So, you go to get your gas fireplace going… but your main burner flame won’t come on. What could be the problem, and what can you do about it?

First of all, main burner issues can only typically be four things:

  1. The wall switch is bad
  2. Your thermopile is bad
  3. Your pilot flame is bad
  4. Your main control valve is bad

Thankfully, most of these issues can be easily tested, and most of them can be fixed simply.

Wall switch issues

The most simple of these issues, and consequently the most common, is a bad wall switch.
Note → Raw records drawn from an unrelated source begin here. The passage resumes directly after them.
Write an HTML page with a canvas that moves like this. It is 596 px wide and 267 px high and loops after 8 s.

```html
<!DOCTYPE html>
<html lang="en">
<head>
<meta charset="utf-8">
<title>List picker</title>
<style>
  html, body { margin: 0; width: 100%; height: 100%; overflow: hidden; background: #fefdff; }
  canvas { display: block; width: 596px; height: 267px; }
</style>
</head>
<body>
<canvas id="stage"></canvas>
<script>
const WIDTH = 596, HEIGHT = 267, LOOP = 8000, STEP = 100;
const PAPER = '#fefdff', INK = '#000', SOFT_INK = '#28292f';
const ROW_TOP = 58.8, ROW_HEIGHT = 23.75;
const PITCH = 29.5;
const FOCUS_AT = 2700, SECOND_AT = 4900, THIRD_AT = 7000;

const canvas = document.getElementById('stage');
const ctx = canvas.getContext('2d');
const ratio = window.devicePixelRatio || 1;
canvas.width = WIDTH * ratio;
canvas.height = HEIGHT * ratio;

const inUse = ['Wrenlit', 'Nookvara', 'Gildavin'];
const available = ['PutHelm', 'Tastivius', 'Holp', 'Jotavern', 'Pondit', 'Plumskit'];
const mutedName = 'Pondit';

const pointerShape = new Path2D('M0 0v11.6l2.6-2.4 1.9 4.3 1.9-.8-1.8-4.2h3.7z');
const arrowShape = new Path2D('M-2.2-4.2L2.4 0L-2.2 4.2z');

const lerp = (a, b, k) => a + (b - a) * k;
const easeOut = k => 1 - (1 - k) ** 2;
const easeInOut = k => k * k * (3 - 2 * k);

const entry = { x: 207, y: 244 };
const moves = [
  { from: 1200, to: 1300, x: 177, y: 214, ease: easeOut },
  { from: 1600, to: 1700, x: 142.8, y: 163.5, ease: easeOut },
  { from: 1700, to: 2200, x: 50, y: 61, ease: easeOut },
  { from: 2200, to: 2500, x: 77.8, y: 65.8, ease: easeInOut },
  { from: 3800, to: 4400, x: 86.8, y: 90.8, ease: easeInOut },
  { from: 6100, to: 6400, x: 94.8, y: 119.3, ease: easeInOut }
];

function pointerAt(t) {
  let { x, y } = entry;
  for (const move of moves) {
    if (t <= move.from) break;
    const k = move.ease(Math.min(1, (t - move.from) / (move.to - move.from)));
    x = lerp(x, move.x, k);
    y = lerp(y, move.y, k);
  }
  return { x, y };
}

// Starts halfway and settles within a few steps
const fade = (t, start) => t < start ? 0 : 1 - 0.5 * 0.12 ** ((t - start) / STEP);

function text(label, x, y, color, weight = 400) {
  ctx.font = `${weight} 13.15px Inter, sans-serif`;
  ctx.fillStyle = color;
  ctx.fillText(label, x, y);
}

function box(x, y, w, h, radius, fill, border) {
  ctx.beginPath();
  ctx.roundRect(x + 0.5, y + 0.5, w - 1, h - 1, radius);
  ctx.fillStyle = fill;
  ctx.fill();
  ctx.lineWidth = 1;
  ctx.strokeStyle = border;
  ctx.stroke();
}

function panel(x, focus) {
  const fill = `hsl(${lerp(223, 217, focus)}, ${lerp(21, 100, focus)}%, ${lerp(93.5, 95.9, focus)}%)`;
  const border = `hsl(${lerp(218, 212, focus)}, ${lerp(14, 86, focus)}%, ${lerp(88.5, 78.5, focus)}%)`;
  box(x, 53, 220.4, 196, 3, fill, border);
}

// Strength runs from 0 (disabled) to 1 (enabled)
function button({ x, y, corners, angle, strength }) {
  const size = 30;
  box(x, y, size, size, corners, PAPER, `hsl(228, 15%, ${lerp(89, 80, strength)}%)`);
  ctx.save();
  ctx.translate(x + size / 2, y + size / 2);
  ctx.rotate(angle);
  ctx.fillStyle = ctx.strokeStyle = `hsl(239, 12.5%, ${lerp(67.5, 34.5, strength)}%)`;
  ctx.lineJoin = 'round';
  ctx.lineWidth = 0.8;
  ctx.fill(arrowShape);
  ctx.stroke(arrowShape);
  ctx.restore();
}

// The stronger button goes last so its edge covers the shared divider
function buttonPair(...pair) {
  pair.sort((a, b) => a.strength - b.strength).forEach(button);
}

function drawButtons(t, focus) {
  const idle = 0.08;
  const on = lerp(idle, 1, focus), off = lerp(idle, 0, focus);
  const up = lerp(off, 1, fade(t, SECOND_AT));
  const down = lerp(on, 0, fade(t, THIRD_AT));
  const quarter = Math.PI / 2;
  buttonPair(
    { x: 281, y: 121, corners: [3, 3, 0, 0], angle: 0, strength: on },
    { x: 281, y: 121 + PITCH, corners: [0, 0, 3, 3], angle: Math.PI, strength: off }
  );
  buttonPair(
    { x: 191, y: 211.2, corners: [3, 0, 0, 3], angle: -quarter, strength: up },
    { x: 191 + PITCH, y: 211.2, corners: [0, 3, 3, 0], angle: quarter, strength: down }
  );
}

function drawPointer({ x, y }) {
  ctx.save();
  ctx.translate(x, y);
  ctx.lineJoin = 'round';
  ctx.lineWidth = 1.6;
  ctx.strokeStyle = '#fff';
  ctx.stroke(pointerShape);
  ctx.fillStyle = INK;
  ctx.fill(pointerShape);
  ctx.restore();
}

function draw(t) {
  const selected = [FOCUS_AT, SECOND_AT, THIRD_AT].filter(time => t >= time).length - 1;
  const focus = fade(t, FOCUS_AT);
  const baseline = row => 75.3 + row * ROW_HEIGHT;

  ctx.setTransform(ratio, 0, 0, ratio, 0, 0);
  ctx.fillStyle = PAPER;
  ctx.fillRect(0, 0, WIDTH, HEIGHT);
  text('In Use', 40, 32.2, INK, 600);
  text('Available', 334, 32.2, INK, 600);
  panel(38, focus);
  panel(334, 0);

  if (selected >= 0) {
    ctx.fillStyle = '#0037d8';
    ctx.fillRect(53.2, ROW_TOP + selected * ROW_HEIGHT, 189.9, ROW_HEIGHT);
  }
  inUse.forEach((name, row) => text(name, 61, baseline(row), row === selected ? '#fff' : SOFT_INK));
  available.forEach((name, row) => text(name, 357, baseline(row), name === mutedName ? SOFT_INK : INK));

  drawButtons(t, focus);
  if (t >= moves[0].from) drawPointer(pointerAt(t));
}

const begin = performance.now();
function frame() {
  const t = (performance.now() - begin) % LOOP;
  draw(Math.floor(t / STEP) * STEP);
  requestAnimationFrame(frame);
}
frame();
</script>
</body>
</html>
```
This is probably the easiest thing to test and replace.

How does the wall switch affect a fireplace’s function?   The way milivolt gas fireplaces work is that the pilot light generates electricity (under 1 volt) and sends it the wall switch.  When you flip the switch on, it will send that voltage back to the fireplace and signal to the fireplace to turn on the flame.

What can happen over the years, is that the connections inside the switch can get dirty, corroded, or broken, causing a large drop in voltage at the switch.  So by the time the small amount of voltage gets sent back to the fireplace, it is not enough to signal the fireplace to turn on.

So, you can check and test out the wall switch for any potential issues.

Pilot flame issues

This is probably the easiest of the tests, and it does not require any equipment.  You just need to visually inspect your pilot light.  It should be blue, without much yellow in it at all (see picture above for an example of a good pilot flame).

A healthy pilot flame should be blue, and the flame should engulf the sensors and almost wrap around them.  This is important because those sensors need to be a certain temperature. Yellow flames seem to pull away from the sensors as the flame shoots straight up in the air. You don’t want that.

If the flame is not healthy, it will not engulf the thermocouple or thermopile and the result: your thermopile is not hot enough to create the voltage it needs to ignite the burner.

If you determine that you have a bad pilot flame, you can either clean out your pilot hood and orifice with a wire brush (cheap but not long term) or replace the pilot orifice and hood (this is called the pilot assembly)  Replacing the pilot assembly takes a little more time but will last ten times longer.

For more help with these, and ANY gas fireplace repair issues… Simply give us a call here at First Place Chimney, and we can better help you:


Related Article: How to Light the Pilot of a Napoleon Gas Fireplace